and gain easy access to your garage.
Rolling Codes. Some thieves are able to "record" your transmitter’s signal. Later, after you’re gone, they
replay that signal and open your door. However, if your transmitter (the remote control) has rolling code
technology, the code changes after every use. This renders the thieves' controls useless. Contact your
garage door opener manufacturer or your local garage door dealer for more information.
TESTING AND MAINTAINING THE GARAGE DOOR OPENER
Consult the owner’s manual for additional recommended maintenance for your model of door opener. If you don’t
have the owner's manual, look for the opener model number on the back of the power unit and request a manual
from the manufacturer.
Make sure your opener has a reversing feature. If a reversing feature is not present, the opener should be replaced.
Garage door openers manufactured after January 1, 1993, are required by federal law to have advanced safety
features that comply with the latest UL (Underwriters Laboratories) 325 standards. Contact your manufacturer or
installer for additional information.
1. Test the reversing feature every month. First, test the balance of the door. If the door is properly balanced, then
2. With the door fully open, place a 1-1/2" thick piece of wood (a 2" X 4" laid flat) on the floor in the center of the
3. Push the transmitter or wall button to close the door. The door must reverse when it strikes the obstruction.
(Note that the bottom part of "one-piece doors" must be rigid so that the door will not close, but will reverse when it
contacts the obstruction.)
4. If the door does not reverse, have it repaired or replaced. Have a qualified technician adjust, repair, or replace
the opener or door.
Force Setting Test
Test the force setting of your garage door opener by holding the bottom of the door as it closes. If the door does
not reverse readily, the force setting may be excessive and need adjusting. See your owner’s manual for details on
how to make the adjustment.
Additional Safety Devices
Many garage door openers can be equipped with additional safety devices, such as photo eyes or edge sensors,
to protect against entrapment. Keep in mind that adding more safety devices will not make an old opener meet the
current UL standards. Make sure the additional safety devices are properly installed and adjusted (see owner's
TESTING AND MAINTAINING THE GARAGE DOOR
Perform routine maintenance steps once a month. Review your owner’s manual for the garage door. If you
don’t have a manual, look for the model number on the back of the door, or check the lock handle, hinges,
or other hardware for the manufacturer's name and request a manual from the manufacturer.
Look at the garage door springs, cables, rollers, pulleys, and other door hardware for signs of wear. If you
suspect problems, have a qualified person make repairs.
Garage door springs, cables, brackets, and other hardware attached to the springs are under very high
tension and, if handled improperly, can cause serious injury. Only a qualified professional or a mechanically
experienced person should adjust them, but only by carefully following the manufacturer's instructions. The

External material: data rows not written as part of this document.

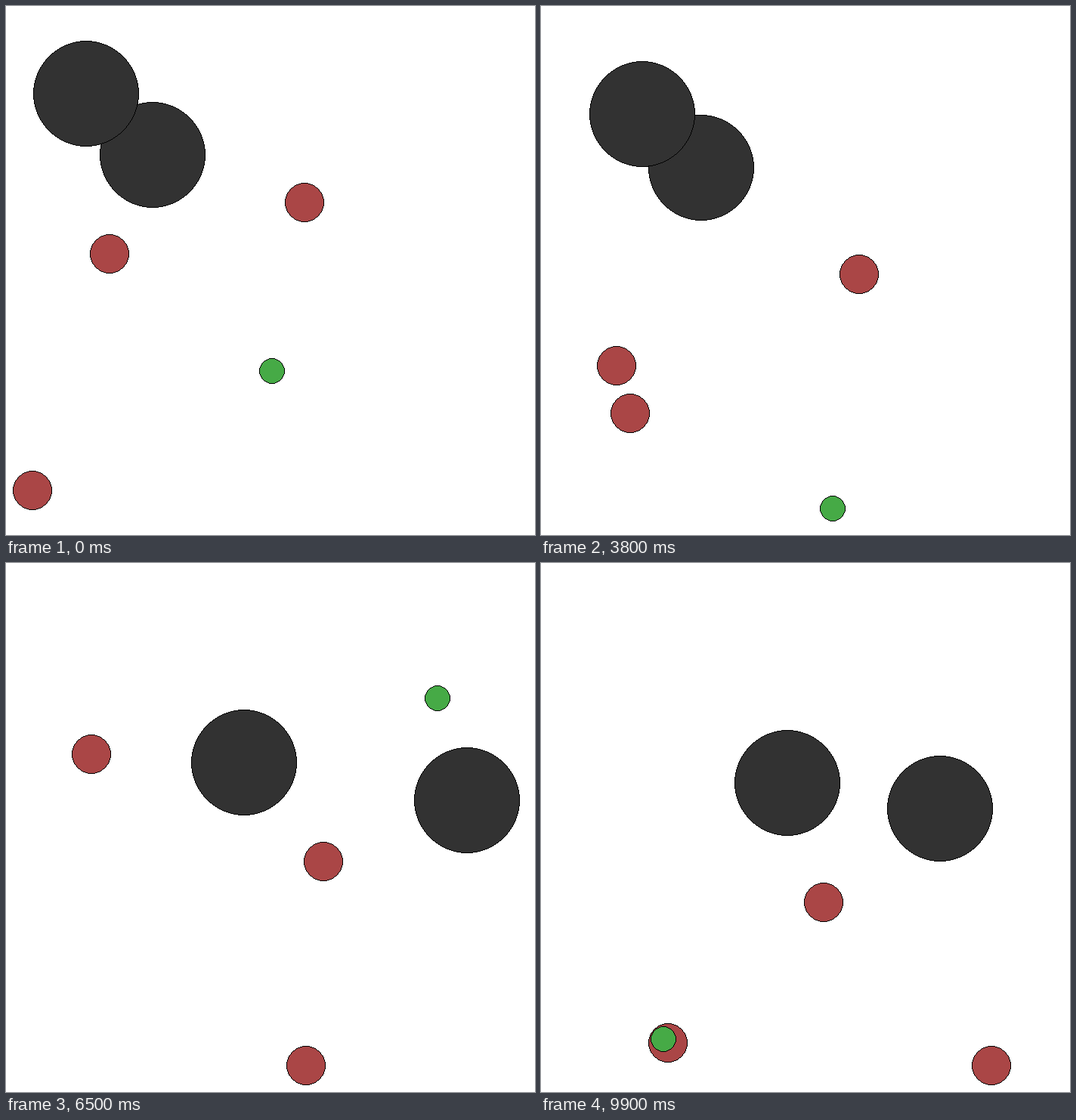
Recreate the animation shown at these times as an HTML page with a canvas. Size 700x700 px, loop 10000 ms.

```html
<!DOCTYPE html>
<html lang="en">
<head>
<meta charset="utf-8">
<title>Pursuit</title>
<style>
html, body { margin: 0; width: 100%; height: 100%; overflow: hidden; background: #fff; }
canvas { display: block; }
</style>
</head>
<body>
<canvas id="c" width="700" height="700"></canvas>
<script>
const ctx = document.getElementById('c').getContext('2d');
const STEP = 100, STEPS = 50, MID = 350, REACH = 315;

const CHASER = { r: 26, color: 'rgb(170,70,70)' };
const RUNNER = { r: 17, color: 'rgb(70,170,70)' };
const ROCK = { r: 70, color: 'rgb(50,50,50)' };

// Movers pass one point per beat; a rock has a single point.
const body = (kind, ...path) => ({ ...kind, path });

const rounds = [
  {
    beats: [0, 11, 23, 38, 45],
    bodies: [
      body(CHASER, [45.5, -89.5], [258, 70], [37.7, 256.1], [-261.7, 214.2], [-215, 273]),
      body(CHASER, [-212.5, -21.5], [-90, -50], [37.7, -65.1], [80.8, 6.2], [100, 25]),
      body(CHASER, [-315, 291.5], [-247, 195], [-308.5, 158.2], [-282.1, 143], [-272, 148]),
      body(RUNNER, [2.5, 133.5], [-60, 180], [-105.3, 226.7], [41.3, 356.1], [200, 210]),
      body(ROCK, [-155.9, -152.9]),
      body(ROCK, [-243.9, -233.02])
    ]
  },
  {
    beats: [4, 15, 27, 34, 49],
    bodies: [
      body(CHASER, [171.5, -35.5], [85.2, 55], [105, 60], [130.7, 53], [43.2, 175.6]),
      body(CHASER, [-35.5, 70.5], [-286, -116.7], [-466, -227], [-479.9, 22], [-320.3, 503.8]),
      body(CHASER, [93.5, 188.5], [57.4, 380.9], [150, 794], [210.9, 815], [435, 555.8]),
      body(RUNNER, [200.5, -233.5], [267.8, -206.2], [260, 20], [223.8, 262.6], [-330.8, 494.9]),
      body(ROCK, [-41.8, -103.9]),
      body(ROCK, [315, -42.6])
    ]
  }
];

// Smooth curve through the beats, straight on beyond the first and last.
function along(beats, vals, s) {
  const last = beats.length - 1;
  const slope = i => {
    const a = Math.max(i - 1, 0), b = Math.min(i + 1, last);
    return (vals[b] - vals[a]) / (beats[b] - beats[a]);
  };
  if (s <= beats[0]) return vals[0] + slope(0) * (s - beats[0]);
  if (s >= beats[last]) return vals[last] + slope(last) * (s - beats[last]);
  const j = beats.findIndex(b => b > s), i = j - 1;
  const span = beats[j] - beats[i], u = (s - beats[i]) / span, v = 1 - u;
  return vals[i] * v * v * (1 + 2 * u) + vals[j] * u * u * (3 - 2 * u)
    + span * u * v * (slope(i) * v - slope(j) * u);
}

function place(path, beats, s) {
  if (path.length === 1) return path[0];
  return [0, 1].map(axis => along(beats, path.map(p => p[axis]), s));
}

// One eighth of a circle by the midpoint method.
function arc(r) {
  const pts = [];
  let x = 0, y = r, f = 1 - r;
  while (x < y) {
    if (f >= 0) {
      y--;
      f -= 2 * y;
    }
    x++;
    f += 2 * x + 1;
    pts.push([x, y], [y, x]);
  }
  return pts;
}

// Hard-edged disc with a one-pixel black rim.
function disc(cx, cy, r, color) {
  const pts = arc(r);
  ctx.fillStyle = color;
  for (const [x, y] of pts) {
    for (const row of [cy - y, cy + y - 1]) ctx.fillRect(cx - x, row, 2 * x, 1);
  }
  ctx.fillStyle = '#000';
  for (const [x, y] of pts) {
    for (const row of [cy - y, cy + y - 1]) {
      for (const col of [cx - x, cx + x - 1]) ctx.fillRect(col, row, 1, 1);
    }
  }
}

function draw(tick) {
  const { beats, bodies } = rounds[Math.floor(tick / STEPS)];
  const spots = bodies.map(b => place(b.path, beats, tick % STEPS));
  // The camera zooms so that the farthest body sits at the margin.
  const range = Math.max(...spots.flat().map(Math.abs));
  const px = v => Math.floor(MID + REACH * (v / range));
  ctx.fillStyle = '#fff';
  ctx.fillRect(0, 0, 700, 700);
  bodies.forEach((b, i) => disc(px(spots[i][0]), px(spots[i][1]), b.r, b.color));
}

const start = performance.now();
function loop() {
  const t = Math.max(0, performance.now() - start);
  draw(Math.floor(t / STEP) % (STEPS * rounds.length));
  requestAnimationFrame(loop);
}
loop();
</script>
</body>
</html>
```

torsion springs (the springs above the door) should only be adjusted by a professional. Do not attempt to
repair or adjust torsion springs yourself.

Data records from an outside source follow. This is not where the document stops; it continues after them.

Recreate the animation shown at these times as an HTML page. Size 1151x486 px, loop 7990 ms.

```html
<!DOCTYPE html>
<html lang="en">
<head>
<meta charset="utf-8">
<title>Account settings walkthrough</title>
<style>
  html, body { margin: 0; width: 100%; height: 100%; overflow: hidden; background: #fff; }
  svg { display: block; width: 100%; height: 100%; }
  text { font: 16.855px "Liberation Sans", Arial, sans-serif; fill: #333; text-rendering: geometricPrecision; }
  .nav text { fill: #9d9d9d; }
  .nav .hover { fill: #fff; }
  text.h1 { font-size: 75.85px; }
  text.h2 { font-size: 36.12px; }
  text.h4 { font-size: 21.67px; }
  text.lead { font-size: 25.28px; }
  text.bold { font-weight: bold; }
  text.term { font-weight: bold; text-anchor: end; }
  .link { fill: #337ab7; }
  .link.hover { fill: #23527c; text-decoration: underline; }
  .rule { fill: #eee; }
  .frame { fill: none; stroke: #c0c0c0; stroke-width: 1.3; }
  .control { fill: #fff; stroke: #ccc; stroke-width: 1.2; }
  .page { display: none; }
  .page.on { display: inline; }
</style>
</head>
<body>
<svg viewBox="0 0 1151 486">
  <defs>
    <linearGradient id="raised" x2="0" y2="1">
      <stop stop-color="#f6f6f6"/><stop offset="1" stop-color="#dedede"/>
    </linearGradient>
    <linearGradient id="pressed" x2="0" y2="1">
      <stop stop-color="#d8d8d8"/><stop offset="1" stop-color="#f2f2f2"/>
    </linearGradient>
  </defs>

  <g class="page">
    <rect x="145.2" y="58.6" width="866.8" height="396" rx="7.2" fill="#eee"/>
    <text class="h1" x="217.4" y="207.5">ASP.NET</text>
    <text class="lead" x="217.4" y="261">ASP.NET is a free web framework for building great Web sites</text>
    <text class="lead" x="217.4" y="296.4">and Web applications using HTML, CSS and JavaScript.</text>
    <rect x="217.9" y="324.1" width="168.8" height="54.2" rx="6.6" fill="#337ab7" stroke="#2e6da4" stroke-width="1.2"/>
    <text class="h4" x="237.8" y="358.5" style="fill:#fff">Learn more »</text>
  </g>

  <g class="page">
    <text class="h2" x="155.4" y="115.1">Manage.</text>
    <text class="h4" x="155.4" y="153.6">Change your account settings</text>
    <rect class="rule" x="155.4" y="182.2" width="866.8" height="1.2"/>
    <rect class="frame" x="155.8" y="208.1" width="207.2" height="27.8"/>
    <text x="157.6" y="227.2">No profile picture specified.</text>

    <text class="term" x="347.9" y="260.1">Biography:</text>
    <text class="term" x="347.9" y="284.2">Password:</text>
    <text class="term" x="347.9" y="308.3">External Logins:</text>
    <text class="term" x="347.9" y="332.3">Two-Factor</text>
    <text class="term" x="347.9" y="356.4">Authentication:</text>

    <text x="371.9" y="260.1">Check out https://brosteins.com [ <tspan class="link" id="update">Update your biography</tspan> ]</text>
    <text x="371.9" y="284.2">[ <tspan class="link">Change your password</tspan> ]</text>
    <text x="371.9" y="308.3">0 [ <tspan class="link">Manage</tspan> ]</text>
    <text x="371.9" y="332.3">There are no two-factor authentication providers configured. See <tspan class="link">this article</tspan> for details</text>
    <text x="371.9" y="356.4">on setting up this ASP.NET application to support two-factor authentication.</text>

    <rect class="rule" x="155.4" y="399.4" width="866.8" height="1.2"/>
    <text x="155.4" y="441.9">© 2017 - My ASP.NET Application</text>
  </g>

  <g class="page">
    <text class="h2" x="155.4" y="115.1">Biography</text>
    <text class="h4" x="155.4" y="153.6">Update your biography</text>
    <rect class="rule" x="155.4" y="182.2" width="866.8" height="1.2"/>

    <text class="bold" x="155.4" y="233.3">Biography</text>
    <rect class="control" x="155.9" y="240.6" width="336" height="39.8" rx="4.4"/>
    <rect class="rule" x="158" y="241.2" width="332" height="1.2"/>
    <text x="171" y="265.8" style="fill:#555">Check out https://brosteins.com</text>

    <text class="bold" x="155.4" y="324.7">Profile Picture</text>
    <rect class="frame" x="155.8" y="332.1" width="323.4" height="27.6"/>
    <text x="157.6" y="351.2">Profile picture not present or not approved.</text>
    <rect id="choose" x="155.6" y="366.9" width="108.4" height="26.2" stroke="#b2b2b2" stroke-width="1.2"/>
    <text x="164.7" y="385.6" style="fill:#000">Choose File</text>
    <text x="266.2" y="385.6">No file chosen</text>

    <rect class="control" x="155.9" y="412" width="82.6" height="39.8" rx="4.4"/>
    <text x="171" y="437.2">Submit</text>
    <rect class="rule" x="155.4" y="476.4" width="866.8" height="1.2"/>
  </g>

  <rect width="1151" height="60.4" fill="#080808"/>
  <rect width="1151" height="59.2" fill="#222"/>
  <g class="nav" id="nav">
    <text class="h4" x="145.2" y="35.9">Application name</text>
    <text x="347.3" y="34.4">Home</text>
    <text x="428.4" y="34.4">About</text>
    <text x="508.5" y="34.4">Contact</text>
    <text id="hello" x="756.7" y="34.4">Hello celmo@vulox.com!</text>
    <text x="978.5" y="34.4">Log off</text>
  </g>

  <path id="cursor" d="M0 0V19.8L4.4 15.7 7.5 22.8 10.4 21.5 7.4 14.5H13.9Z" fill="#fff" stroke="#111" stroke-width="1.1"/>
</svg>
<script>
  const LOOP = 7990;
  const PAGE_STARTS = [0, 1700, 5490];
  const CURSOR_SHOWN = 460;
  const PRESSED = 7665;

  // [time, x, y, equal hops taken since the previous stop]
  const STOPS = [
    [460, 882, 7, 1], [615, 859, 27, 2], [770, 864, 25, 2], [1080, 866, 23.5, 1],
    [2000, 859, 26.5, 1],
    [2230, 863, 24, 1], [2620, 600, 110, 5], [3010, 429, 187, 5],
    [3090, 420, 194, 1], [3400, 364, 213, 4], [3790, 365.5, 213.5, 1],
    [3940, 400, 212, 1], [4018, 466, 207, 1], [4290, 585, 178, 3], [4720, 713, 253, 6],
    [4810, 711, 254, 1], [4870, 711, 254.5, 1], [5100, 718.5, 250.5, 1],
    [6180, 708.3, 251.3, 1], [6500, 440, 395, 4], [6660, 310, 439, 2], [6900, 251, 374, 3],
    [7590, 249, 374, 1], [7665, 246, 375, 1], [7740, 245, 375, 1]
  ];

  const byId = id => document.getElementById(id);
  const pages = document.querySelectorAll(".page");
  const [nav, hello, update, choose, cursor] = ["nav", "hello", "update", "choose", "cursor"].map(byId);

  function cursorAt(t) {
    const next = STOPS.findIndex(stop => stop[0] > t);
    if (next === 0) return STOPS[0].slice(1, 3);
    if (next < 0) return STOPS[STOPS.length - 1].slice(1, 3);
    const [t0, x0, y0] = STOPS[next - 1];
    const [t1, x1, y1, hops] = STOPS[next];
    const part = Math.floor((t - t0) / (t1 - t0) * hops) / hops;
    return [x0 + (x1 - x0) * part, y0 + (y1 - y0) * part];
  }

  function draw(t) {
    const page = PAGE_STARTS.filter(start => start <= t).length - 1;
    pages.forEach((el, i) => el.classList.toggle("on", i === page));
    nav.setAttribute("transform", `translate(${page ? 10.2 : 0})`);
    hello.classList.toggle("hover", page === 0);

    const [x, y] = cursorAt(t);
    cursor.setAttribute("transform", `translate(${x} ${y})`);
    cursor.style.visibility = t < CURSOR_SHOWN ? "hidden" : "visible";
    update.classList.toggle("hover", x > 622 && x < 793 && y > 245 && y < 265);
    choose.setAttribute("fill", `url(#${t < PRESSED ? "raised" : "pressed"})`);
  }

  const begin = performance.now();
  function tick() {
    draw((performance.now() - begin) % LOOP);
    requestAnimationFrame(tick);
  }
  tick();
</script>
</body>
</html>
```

A restraining cable or other device should be installed on the extension spring (the spring along the side of
the door) to help contain the spring if it breaks.
Never remove, adjust, or loosen the screws on the bottom brackets of the door. These brackets are

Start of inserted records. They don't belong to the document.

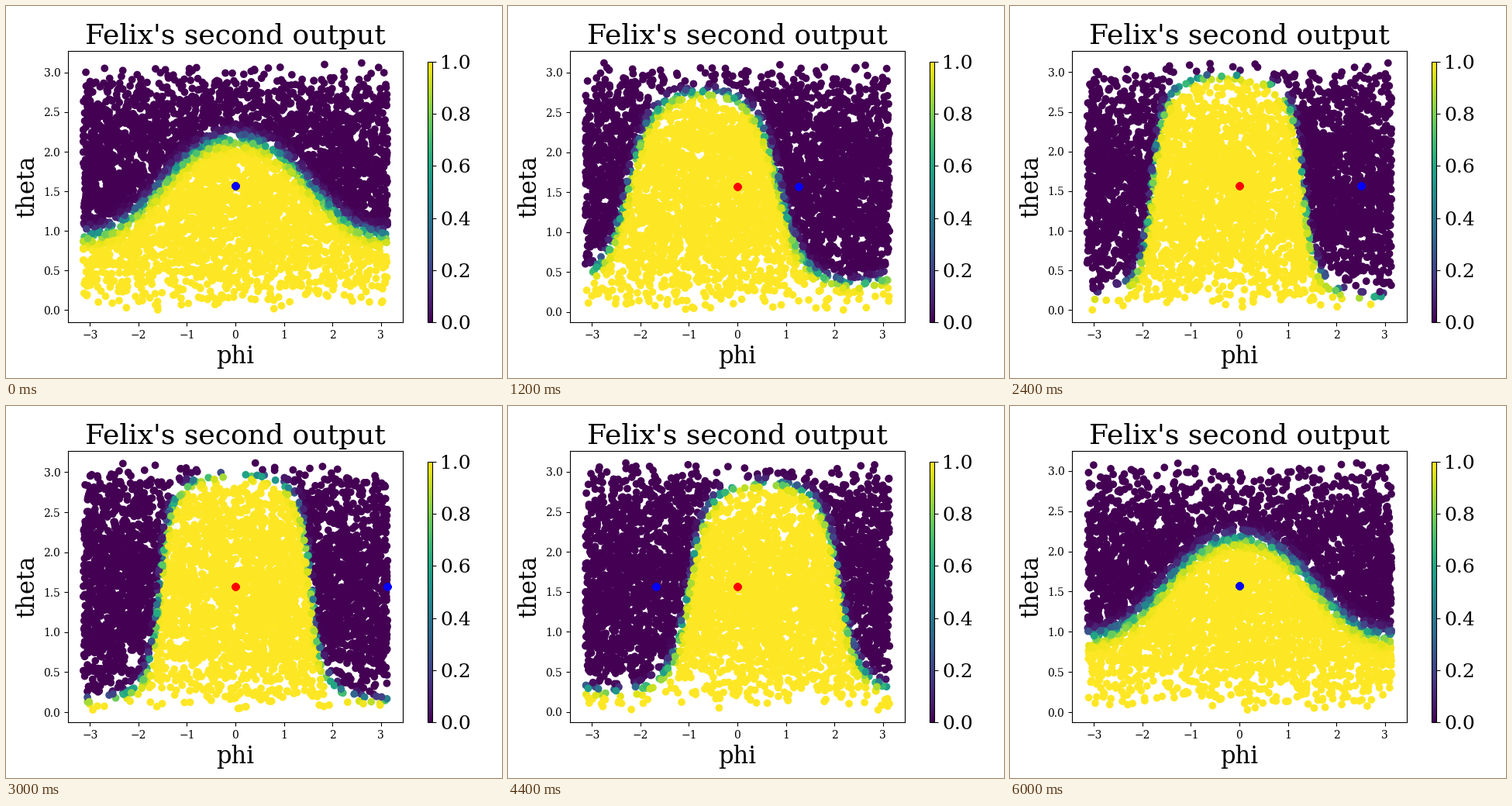
Write a matplotlib script that moves like this. It is 640x480 px and loops after 6200 ms.

```python
import numpy as np
import matplotlib.pyplot as plt
from matplotlib.animation import FuncAnimation
from matplotlib.cm import ScalarMappable

FRAMES, INTERVAL = 31, 200
POINTS = 4500
SHARPNESS = 22


def blue_angle(n):
    """One full turn over the loop, wrapped to (-pi, pi]."""
    turn = n / (FRAMES - 1)
    return 2 * np.pi * (turn if turn <= .5 else turn - 1)


def plane_normal(angle):
    """Normal of the plane that splits the sphere into the two outputs."""
    tilt = .7 + 2.7 * (1 - np.cos(angle))
    azimuth = np.arctan2(-.9 * np.sin(angle), 1.33 - np.cos(angle))
    return np.array([tilt * np.cos(azimuth), tilt * np.sin(azimuth), 1])


def sample(n):
    """Uniform points on the sphere and their output values."""
    rng = np.random.default_rng(n)
    phi = rng.uniform(-np.pi, np.pi, POINTS)
    theta = np.arccos(rng.uniform(-1, 1, POINTS))
    ring = np.sin(theta)
    points = np.array([ring * np.cos(phi), ring * np.sin(phi), np.cos(theta)])
    normal = plane_normal(blue_angle(n))
    logit = SHARPNESS * (normal @ points) / np.sqrt(np.linalg.norm(normal))
    return phi, theta, 1 / (1 + np.exp(-logit))


plt.rcParams["font.family"] = "DejaVu Serif"
fig, ax = plt.subplots(figsize=(6.4, 4.8), dpi=100)
fig.subplots_adjust(left=.125, right=.8, bottom=.15, top=.88)
ax.set_title("Felix's second output", fontsize=26)
ax.set_xlabel("phi", fontsize=22)
ax.set_ylabel("theta", fontsize=22)
ax.set_xlim(-1.1 * np.pi, 1.1 * np.pi)

cax = fig.add_axes([.85, .15, .01, .7])
fig.colorbar(ScalarMappable(plt.Normalize(0, 1), "viridis"), cax=cax)
cax.tick_params(labelsize=18)

# Stacked copies give the two settings crisp edges
equator = np.full(40, np.pi / 2)
cloud = ax.scatter(np.zeros(POINTS), np.zeros(POINTS), c=np.zeros(POINTS),
                   cmap="viridis", vmin=0, vmax=1)
ax.scatter(0 * equator, equator, color="red")
blue = ax.scatter(0 * equator, equator, color="blue")


def update(n):
    phi, theta, value = sample(n)
    cloud.set_offsets(np.column_stack([phi, theta]))
    cloud.set_array(value)
    blue.set_offsets(np.column_stack([0 * equator + blue_angle(n), equator]))
    pad = .05 * np.ptp(theta)
    ax.set_ylim(theta.min() - pad, theta.max() + pad)
    return cloud, blue


anim = FuncAnimation(fig, update, frames=FRAMES, interval=INTERVAL,
                     repeat=True, repeat_delay=0, blit=False)
plt.show()
```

connected to the spring by the lift cable and are under extreme tension.
Regularly lubricate the moving parts of the door. However, do not lubricate plastic idler bearings. Consult the
door owner's manual for the manufacturer's recommendation.
Periodically test the balance of your door. Start with the door closed. If you have a garage door opener, use
the release mechanism so you can operate the door by hand when doing this test.
You should be able to lift the door smoothly and with little resistance. It should stay open around three or
four feet above the floor. If it does not, it is out of adjustment. Have it adjusted by a qualified service person.
Serving Menifee, Murrieta, Temecula and Riverside County
DC Garage Doors